Work required: For each line of the data below, copy it if it holds the word "shirt".

Source records:
============

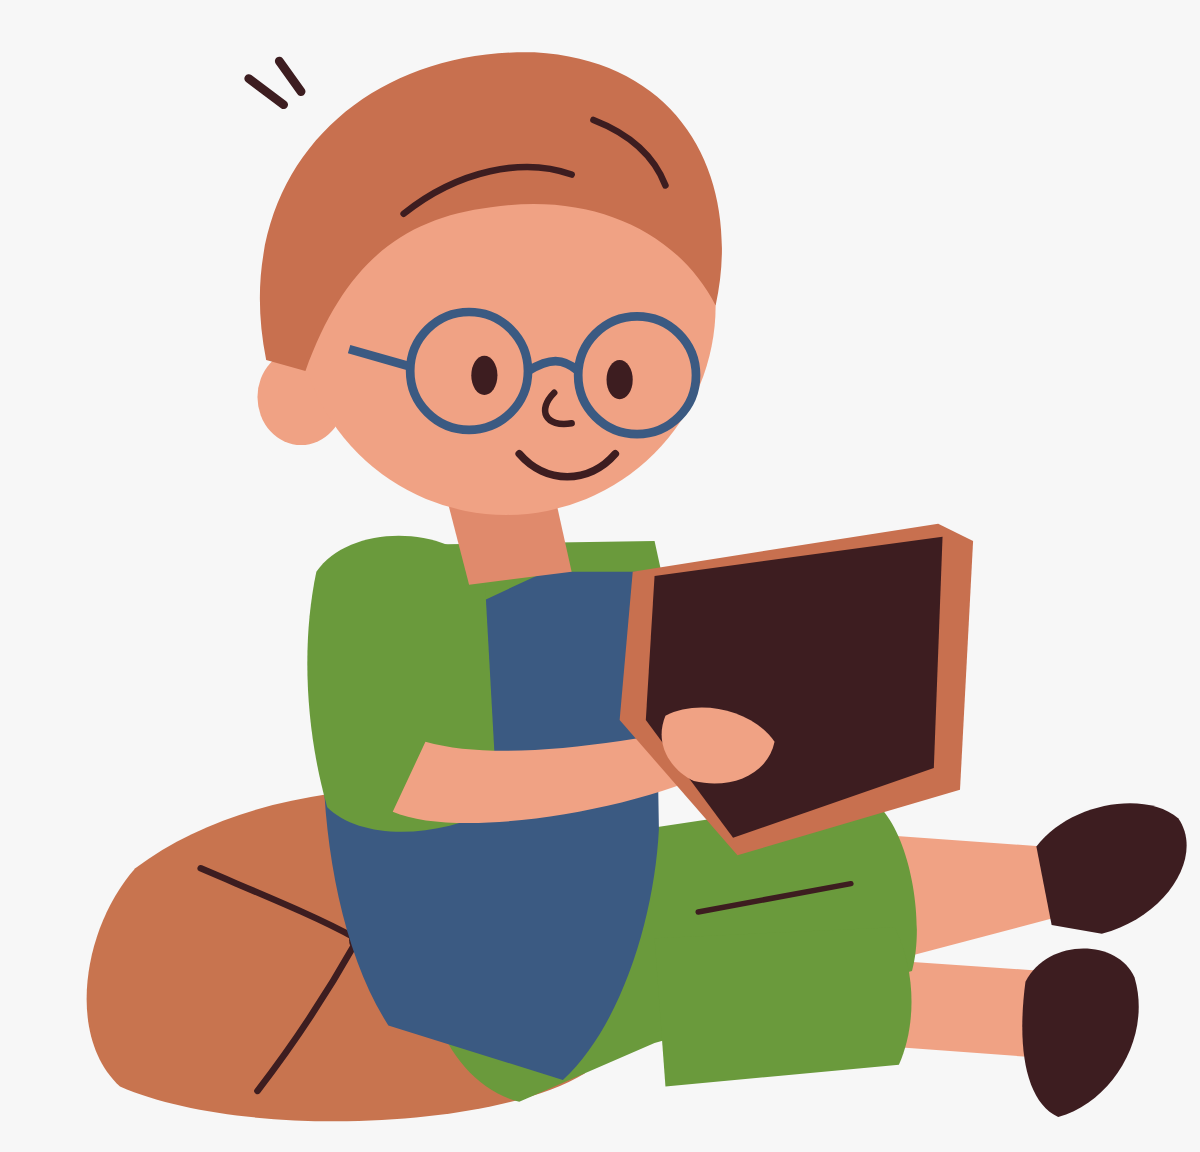
<!DOCTYPE html>
<html lang="en">
<head>
<meta charset="utf-8">
<title>Boy Reading</title>
<link rel="stylesheet" href="https://fonts.googleapis.com/css2?family=Nunito&display=swap">
<style>
  :root {
    --paper: #f7f7f7;
    --hair: #c8704f;
    --cushion: #c8744f;
    --skin: #f0a284;
    --skin-shade: #e08a6c;
    --shirt: #6a9a3c;
    --overalls: #3b5a82;
    --frame: #3b5a82;
    --dark: #3d1d20;
    --book-edge: #c8704f;
  }
  html, body {
    margin: 0;
    width: 1200px;
    height: 1152px;
    overflow: hidden;
    background: var(--paper);
    font-family: "Nunito", sans-serif;
  }
  .artboard { display: block; width: 1200px; height: 1152px; }
</style>
</head>
<body>
<svg class="artboard" viewBox="0 0 550 528" role="img" aria-label="A boy with glasses sitting on a cushion reading a book">
  <g class="cushion">
    <path d="M62,398 C38,425 30,475 55,498 C110,522 225,518 268,492 L262,378 C220,352 118,355 62,398Z" fill="var(--cushion)"/>
    <path d="M92,398 C120,410 145,420 163,430 M163,432 C150,455 135,478 118,500 M168,430 C190,418 215,405 240,395" stroke="var(--dark)" stroke-width="3" fill="none" stroke-linecap="round"/>
    <circle cx="166" cy="431" r="6" fill="var(--dark)"/>
  </g>

  <g class="legs">
    <path d="M395,382 L478,388 L486,420 L410,440Z" fill="var(--skin)"/>
    <path d="M405,440 L478,445 L480,485 L412,480Z" fill="var(--skin)"/>
    <path d="M195,395 L395,365 C415,370 425,420 418,445 L300,478 L238,505 C200,495 185,440 195,395Z" fill="var(--shirt)"/>
    <path d="M300,430 L410,425 C420,445 420,470 412,488 L305,498Z" fill="var(--shirt)"/>
    <path d="M320,418 L390,405" stroke="var(--dark)" stroke-width="2.5" stroke-linecap="round"/>
    <path d="M475,388 C490,368 525,362 540,375 C552,392 535,420 505,428 L482,424Z" fill="var(--dark)"/>
    <path d="M470,450 C480,430 512,430 520,448 C528,475 510,505 485,512 C470,505 466,480 470,450Z" fill="var(--dark)"/>
  </g>

  <g class="body">
    <path d="M168,250 L300,248 L318,330 L185,345Z" fill="var(--shirt)"/>
    <path d="M155,285 C142,330 146,420 178,470 L258,495 C285,470 300,420 302,380 L300,262 L250,262 L190,290Z" fill="var(--overalls)"/>
    <path d="M145,262 C160,240 205,240 222,262 L228,370 C200,385 165,385 150,370 C140,335 138,295 145,262Z" fill="var(--shirt)"/>
    <path d="M180,372 C210,385 290,372 330,352 L335,330 C290,340 230,350 195,340Z" fill="var(--skin)"/>
  </g>

  <g class="book">
    <path d="M290,262 L430,240 L446,248 L440,362 L338,392 L284,330Z" fill="var(--book-edge)"/>
    <path d="M300,264 L432,246 L428,352 L336,384 L296,330Z" fill="var(--dark)"/>
    <path d="M305,328 C320,320 345,325 355,340 C352,355 335,362 318,358 C306,352 300,340 305,328Z" fill="var(--skin)"/>
  </g>

  <g class="head">
    <path d="M200,210 L250,208 L262,262 L215,268Z" fill="var(--skin-shade)"/>
    <ellipse cx="138" cy="182" rx="20" ry="22" fill="var(--skin)"/>
    <circle cx="232" cy="140" r="96" fill="var(--skin)"/>
    <path d="M122,165 C105,80 165,22 245,24 C315,28 340,85 328,140 C310,105 270,88 225,95 C185,100 158,120 140,170Z" fill="var(--hair)"/>
    <path d="M130,48 L114,36 M138,42 L128,28" stroke="var(--dark)" stroke-width="4" stroke-linecap="round"/>
    <path d="M185,98 C210,78 240,72 262,80 M272,55 C290,62 300,72 305,85" stroke="var(--dark)" stroke-width="3" fill="none" stroke-linecap="round"/>
    <g class="glasses" fill="none" stroke="var(--frame)" stroke-width="4">
      <circle cx="215" cy="170" r="27"/>
      <circle cx="292" cy="172" r="27"/>
      <path d="M242,170 C252,164 258,164 265,170 M188,168 L160,160"/>
    </g>
    <ellipse cx="222" cy="172" rx="6" ry="9" fill="var(--dark)"/>
    <ellipse cx="284" cy="174" rx="6" ry="9" fill="var(--dark)"/>
    <path d="M254,180 C246,188 250,196 262,194" fill="none" stroke="var(--dark)" stroke-width="3" stroke-linecap="round"/>
    <path d="M238,208 C250,222 270,222 282,208" fill="none" stroke="var(--dark)" stroke-width="3.5" stroke-linecap="round"/>
  </g>
</svg>
</body>
</html>
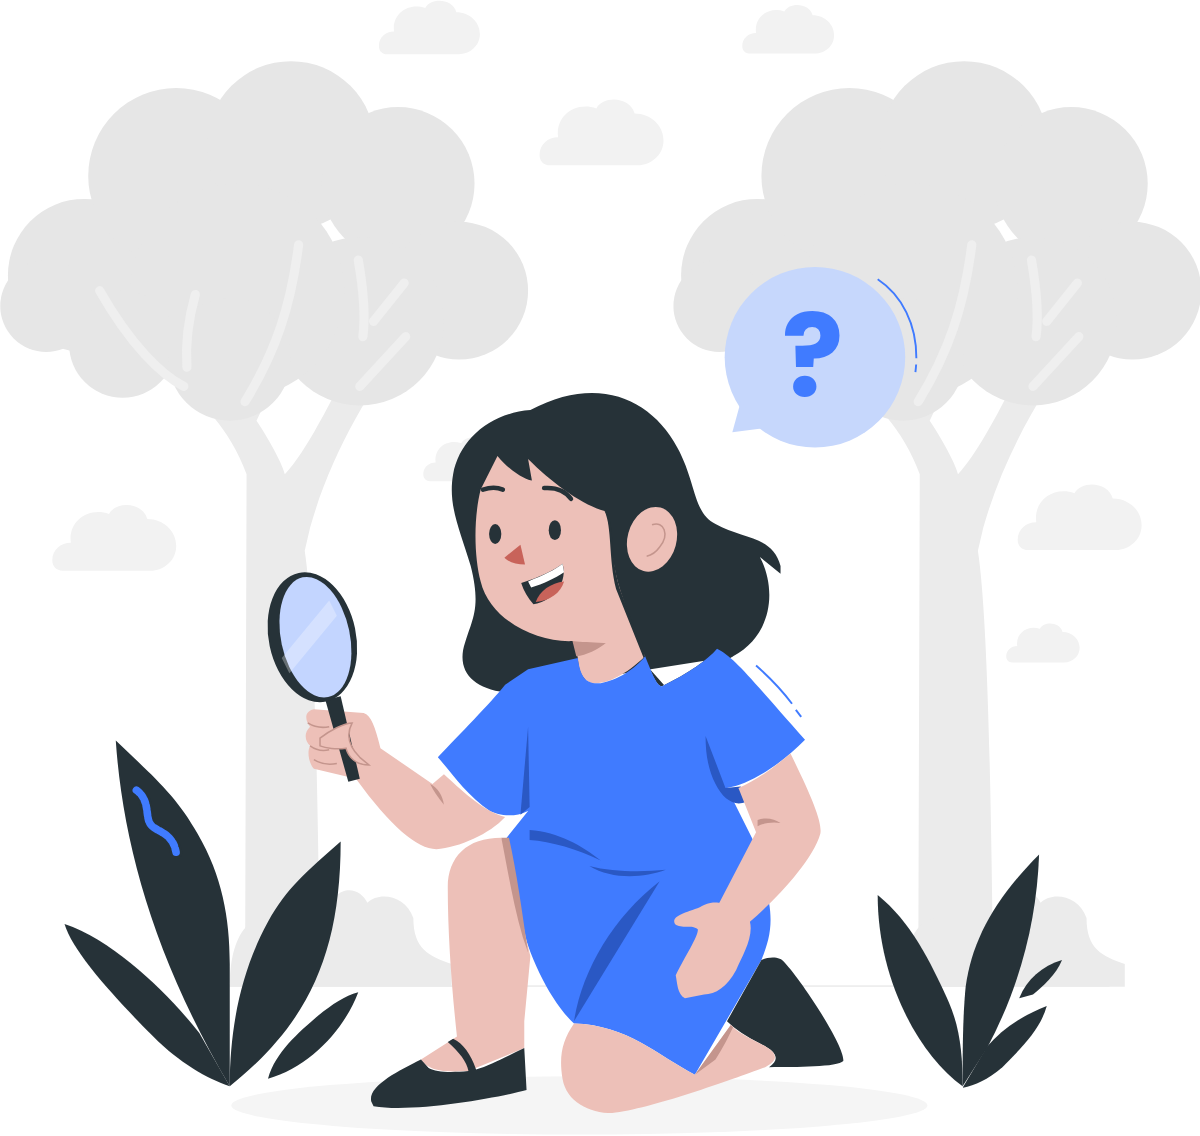
<!DOCTYPE html>
<html lang="en">
<head>
<meta charset="utf-8">
<title>Curious Explorer</title>
<link href="https://fonts.googleapis.com/css2?family=Poppins:wght@700&display=swap" rel="stylesheet">
<style>
:root{
  --bg:#ffffff;
  --tree:#e6e6e6;
  --trunk:#ebebeb;
  --branch:#efefef;
  --cloud:#f2f2f2;
  --ground:#f5f5f5;
  --ink:#263238;
  --blue:#407bff;
  --blue-shade:#2a58c4;
  --skin:#edc0b8;
  --skin-shade:#c4958d;
  --lip:#c8635a;
  --bubble:#c6d7fc;
  --lens:#c3d5ff;
}
html,body{margin:0;padding:0;overflow:hidden;background:var(--bg);}
.stage{width:1200px;height:1136px;display:block;}
.question{font-family:'Poppins',sans-serif;font-weight:700;fill:var(--blue);}
</style>
</head>
<body>
<svg class="stage" viewBox="0 0 1568 1485" xmlns="http://www.w3.org/2000/svg">
<defs>
  <g id="cloud">
    <path d="M0,50 C0,40 8,33 18,33 C15,12 35,-2 55,5 C62,-8 88,-6 92,10 C108,10 120,22 120,36 C120,50 108,60 95,60 L10,60 C4,60 0,56 0,50Z" fill="var(--cloud)"/>
  </g>
  <g id="tree">
    <path d="M320,1290 L322,620 C300,560 260,520 230,505 L260,480 C280,490 300,505 312,520 C345,480 370,400 385,320 L400,322 C390,420 365,490 335,550 C355,580 370,610 372,620 C400,590 430,530 470,450 C475,400 468,370 462,340 L478,338 C485,370 490,400 488,420 L525,370 L535,375 L495,430 L470,500 L530,435 L536,442 C480,510 430,600 405,690 L398,720 C410,800 415,1000 418,1290Z" fill="var(--trunk)"/>
    <g fill="var(--tree)">
      <circle cx="110" cy="360" r="100"/>
      <circle cx="230" cy="230" r="115"/>
      <circle cx="380" cy="190" r="110"/>
      <circle cx="520" cy="240" r="100"/>
      <circle cx="600" cy="380" r="90"/>
      <circle cx="470" cy="420" r="110"/>
      <circle cx="310" cy="380" r="140"/>
      <circle cx="160" cy="450" r="70"/>
      <circle cx="60" cy="400" r="60"/>
      <circle cx="300" cy="470" r="80"/>
    </g>
    <g stroke="var(--branch)" stroke-width="12" fill="none" stroke-linecap="round">
      <path d="M130,380 C170,450 210,490 240,505"/>
      <path d="M255,385 C245,420 242,450 244,480"/>
      <path d="M390,320 C380,400 360,460 320,525"/>
      <path d="M468,340 C475,380 478,410 474,440"/>
      <path d="M528,370 L488,420"/>
      <path d="M530,440 L470,505"/>
    </g>
    <path d="M300,1290 C300,1230 320,1205 340,1200 L420,1200 C440,1150 470,1160 480,1180 C495,1165 530,1170 540,1200 C540,1240 560,1250 590,1260 L590,1290Z" fill="var(--trunk)"/>
  </g>
</defs>

<g class="backdrop">
  <use href="#cloud" transform="translate(495,5) scale(1.1)"/>
  <use href="#cloud" transform="translate(970,10)"/>
  <use href="#cloud" transform="translate(705,135) scale(1.35)"/>
  <use href="#cloud" transform="translate(68,665) scale(1.35)"/>
  <use href="#cloud" transform="translate(1330,638) scale(1.35)"/>
  <use href="#cloud" transform="translate(1315,818) scale(0.8)"/>
  <use href="#cloud" transform="translate(553,575) scale(0.9)"/>
  <use href="#tree"/>
  <use href="#tree" transform="translate(880,0)"/>
  <rect x="300" y="1288" width="1150" height="2" fill="var(--trunk)"/>
  <ellipse cx="757" cy="1445" rx="455" ry="38" fill="var(--ground)"/>
</g>

<g class="speech-bubble">
  <circle cx="1065" cy="467" r="118" fill="var(--bubble)"/>
  <path d="M968,525 L957,565 L995,560Z" fill="var(--bubble)"/>
  <path d="M1147,365 C1185,390 1205,440 1195,495" fill="none" stroke="var(--blue)" stroke-width="2.5" stroke-dasharray="120 8 10 100"/>
  <text class="question" x="1062" y="518" font-size="150" text-anchor="middle">?</text>
</g>

<g class="sparkle" stroke="var(--blue)" stroke-width="2.5" fill="none">
  <path d="M988,870 C1005,885 1020,900 1035,920"/>
  <path d="M1040,928 L1047,937"/>
</g>

<g class="left-plant" fill="var(--ink)">
  <path d="M151,968 C200,1015 230,1040 258,1090 C290,1145 300,1200 300,1260 L300,1420 C200,1250 160,1100 151,968Z"/>
  <path d="M84,1208 C150,1230 220,1300 260,1350 L300,1420 C270,1410 235,1390 200,1355 C150,1305 95,1245 84,1208Z"/>
  <path d="M445,1100 C445,1250 400,1340 300,1420 C300,1330 320,1260 350,1205 C375,1160 400,1140 445,1100Z"/>
  <path d="M468,1297 C450,1345 405,1395 350,1410 C360,1375 390,1350 415,1328 C435,1312 450,1302 468,1297Z"/>
</g>
<g class="worm" fill="none" stroke-linecap="round">
  <path d="M178,1033 C195,1045 190,1065 195,1075 C200,1088 225,1085 230,1115" stroke="var(--ink)" stroke-width="16"/>
  <path d="M178,1033 C195,1045 190,1065 195,1075 C200,1088 225,1085 230,1115" stroke="var(--blue)" stroke-width="10" stroke-dasharray="5 3"/>
</g>

<g class="right-plant" fill="var(--ink)">
  <path d="M1358,1117 C1355,1200 1335,1285 1290,1370 L1258,1420 C1258,1380 1258,1330 1262,1290 C1270,1230 1300,1175 1358,1117Z"/>
  <path d="M1147,1170 C1190,1205 1215,1255 1240,1310 C1255,1345 1258,1380 1258,1420 C1200,1378 1147,1280 1147,1170Z"/>
  <path d="M1368,1315 C1360,1345 1335,1370 1310,1395 C1290,1412 1275,1418 1258,1422 L1290,1368 C1310,1345 1335,1328 1368,1315Z"/>
  <path d="M1388,1255 C1380,1275 1362,1290 1350,1300 L1332,1305 C1342,1280 1362,1263 1388,1255Z"/>
</g>

<g class="explorer">
  <path class="hair-back" d="M693,536 C780,490 850,520 885,585 C910,630 905,670 935,685 C970,705 1010,700 1020,740 L1020,750 L993,728 C1015,770 1010,830 958,858 L660,905 C620,900 600,880 605,850 C615,810 630,800 615,740 C600,690 585,660 592,620 C600,575 640,540 693,536Z" fill="var(--ink)"/>
  <path class="neck" d="M748,830 L822,805 C830,830 838,850 843,858 C815,885 790,895 775,893 C760,890 756,875 755,860Z" fill="var(--skin)"/>
  <path d="M748,838 C780,835 805,820 822,805 C810,830 780,855 753,858Z" fill="var(--skin-shade)"/>
  <path class="face" d="M650,596 C670,620 690,628 695,628 L690,600 C720,630 760,660 790,668 C800,680 795,720 810,770 L835,845 C800,840 760,840 748,838 C700,840 640,810 628,760 C620,730 618,680 628,640 Z" fill="var(--skin)"/>
  <path class="hair-front" d="M790,668 C805,680 795,720 810,770 L843,858 C850,878 858,898 865,897 C900,880 925,862 937,848 L958,858 C940,870 900,890 870,898 L845,870 L805,770 C795,730 800,690 790,668Z" fill="var(--ink)"/>
  <ellipse class="ear" cx="852" cy="705" rx="32" ry="43" fill="var(--skin)" transform="rotate(15 852 705)"/>
  <path d="M852,686 C868,680 875,700 862,715 C857,722 850,726 845,727" fill="none" stroke="var(--skin-shade)" stroke-width="2"/>
  <g class="brows" stroke="var(--ink)" stroke-width="6" stroke-linecap="round" fill="none">
    <path d="M631,640 C640,637 650,637 657,640"/>
    <path d="M711,638 C725,637 738,641 746,652"/>
  </g>
  <ellipse cx="647" cy="698" rx="8" ry="13" fill="var(--ink)"/>
  <ellipse cx="725" cy="693" rx="8" ry="13" fill="var(--ink)"/>
  <path class="nose" d="M680,712 L686,738 C674,738 664,734 659,729Z" fill="var(--lip)"/>
  <path class="mouth" d="M681,762 C705,755 725,745 735,737 C742,760 725,785 697,790 C690,782 684,772 681,762Z" fill="var(--ink)"/>
  <path d="M690,760 C710,752 725,745 735,737 L737,748 C725,756 710,763 694,768Z" fill="#ffffff"/>
  <path d="M700,787 C705,772 720,762 737,760 C733,775 718,785 700,787Z" fill="var(--lip)"/>

  <path class="shirt" d="M690,875 L755,860 C758,880 762,895 785,893 C805,890 830,875 843,858 C850,875 858,898 865,897 C900,880 925,862 937,848 C960,860 975,880 1052,967 C1020,1000 980,1025 950,1030 L985,1100 L1005,1180 C1010,1210 1005,1230 995,1255 L908,1405 C860,1380 820,1340 750,1338 C720,1310 690,1250 680,1200 L662,1095 L690,1060 C670,1070 650,1065 640,1060 C610,1040 590,1010 572,990 C600,960 640,920 660,895 Z" fill="var(--blue)"/>
  <g fill="var(--blue-shade)">
    <path d="M690,950 L692,1055 L680,1065Z"/>
    <path d="M922,962 L948,1030 L968,1028 L975,1048 C960,1055 945,1045 935,1025 C925,1005 922,985 922,962Z"/>
    <path d="M692,1085 C730,1088 760,1105 785,1125 C755,1110 720,1100 692,1098Z"/>
    <path d="M770,1132 C800,1140 840,1140 870,1137 C840,1148 800,1150 770,1132Z"/>
    <path d="M862,1152 L750,1335 C760,1270 800,1200 862,1152Z"/>
  </g>

  <path class="arm-left" d="M565,1025 L497,978 C490,950 485,935 475,932 L410,927 C395,930 400,945 405,950 C395,960 400,970 405,975 C400,985 405,1000 410,1005 L465,1018 C510,1080 545,1110 570,1110 C600,1108 640,1090 660,1068 C630,1060 600,1030 580,1012 Z" fill="var(--skin)"/>
  <path d="M562,1025 C572,1030 578,1040 580,1052 C572,1042 566,1034 562,1025Z" fill="var(--skin-shade)"/>
  <g class="magnifier">
    <path d="M425,915 L445,910 L470,1018 L455,1022Z" fill="var(--ink)"/>
    <ellipse cx="408" cy="833" rx="57" ry="86" transform="rotate(-12 408 833)" fill="var(--ink)"/>
    <ellipse cx="412" cy="833" rx="45" ry="80" transform="rotate(-12 412 833)" fill="var(--lens)"/>
    <path d="M368,860 L430,785 L440,805 L378,880Z" fill="#ffffff" opacity="0.3"/>
  </g>
  <path class="fingers" d="M418,965 C430,955 450,945 460,945 C452,960 455,975 470,990 L482,1000 C465,1000 455,990 452,978 C440,980 425,978 418,975Z" fill="var(--skin)" stroke="var(--skin-shade)" stroke-width="2"/>
  <g stroke="var(--skin-shade)" stroke-width="2" fill="none">
    <path d="M402,945 C410,950 420,952 430,950"/>
    <path d="M405,975 C412,980 422,982 430,980"/>
    <path d="M410,993 C418,998 430,1000 440,998"/>
  </g>

  <path class="arm-right" d="M1033,985 C1060,1040 1075,1075 1072,1090 C1062,1125 1015,1175 980,1205 C985,1225 970,1250 962,1268 C950,1290 935,1300 920,1300 L895,1305 C885,1300 885,1285 883,1275 C895,1250 912,1225 912,1215 C905,1208 890,1215 882,1208 C875,1195 905,1192 920,1183 C930,1178 940,1180 940,1180 L988,1088 L965,1030 C990,1020 1015,1000 1033,985Z" fill="var(--skin)"/>
  <path d="M990,1072 C1000,1068 1012,1070 1020,1076 C1010,1074 998,1076 990,1080Z" fill="var(--skin-shade)"/>

  <path class="leg-front" d="M655,1095 C610,1095 585,1120 585,1160 C585,1220 590,1290 597,1355 L550,1385 C560,1400 580,1402 612,1400 L685,1370 L685,1335 L693,1250 C680,1200 670,1130 655,1095Z" fill="var(--skin)"/>
  <path d="M655,1095 L665,1095 C675,1140 682,1190 690,1245 L683,1225 C670,1180 662,1130 655,1095Z" fill="var(--skin-shade)"/>
  <path class="shoe-front" d="M550,1385 C520,1400 480,1420 485,1440 L488,1446 C540,1455 650,1435 688,1425 L685,1370 C660,1382 640,1393 622,1398 C615,1378 605,1364 592,1358 L585,1362 C600,1375 610,1388 612,1400 C590,1402 570,1402 560,1396 Z" fill="var(--ink)"/>
  <path class="shoe-back" d="M995,1255 C1005,1250 1020,1250 1025,1258 C1050,1285 1105,1370 1102,1387 C1095,1395 1040,1395 1005,1395 C1020,1385 1015,1375 995,1365 C975,1355 960,1345 950,1335 Z" fill="var(--ink)"/>
  <path class="leg-back" d="M750,1338 C735,1360 730,1380 735,1410 C740,1440 770,1455 800,1455 C850,1450 960,1410 1000,1395 C1020,1385 1015,1375 995,1365 C975,1355 965,1350 955,1340 L908,1405 C860,1380 820,1340 750,1338Z" fill="var(--skin)"/>
  <path d="M955,1340 L908,1405 L935,1385 C945,1370 952,1355 958,1343Z" fill="var(--skin-shade)"/>
</g>
</svg>
</body>
</html>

============

Written answer:
    --shirt: #6a9a3c;
    <path d="M195,395 L395,365 C415,370 425,420 418,445 L300,478 L238,505 C200,495 185,440 195,395Z" fill="var(--shirt)"/>
    <path d="M300,430 L410,425 C420,445 420,470 412,488 L305,498Z" fill="var(--shirt)"/>
    <path d="M168,250 L300,248 L318,330 L185,345Z" fill="var(--shirt)"/>
    <path d="M145,262 C160,240 205,240 222,262 L228,370 C200,385 165,385 150,370 C140,335 138,295 145,262Z" fill="var(--shirt)"/>
  <path class="shirt" d="M690,875 L755,860 C758,880 762,895 785,893 C805,890 830,875 843,858 C850,875 858,898 865,897 C900,880 925,862 937,848 C960,860 975,880 1052,967 C1020,1000 980,1025 950,1030 L985,1100 L1005,1180 C1010,1210 1005,1230 995,1255 L908,1405 C860,1380 820,1340 750,1338 C720,1310 690,1250 680,1200 L662,1095 L690,1060 C670,1070 650,1065 640,1060 C610,1040 590,1010 572,990 C600,960 640,920 660,895 Z" fill="var(--blue)"/>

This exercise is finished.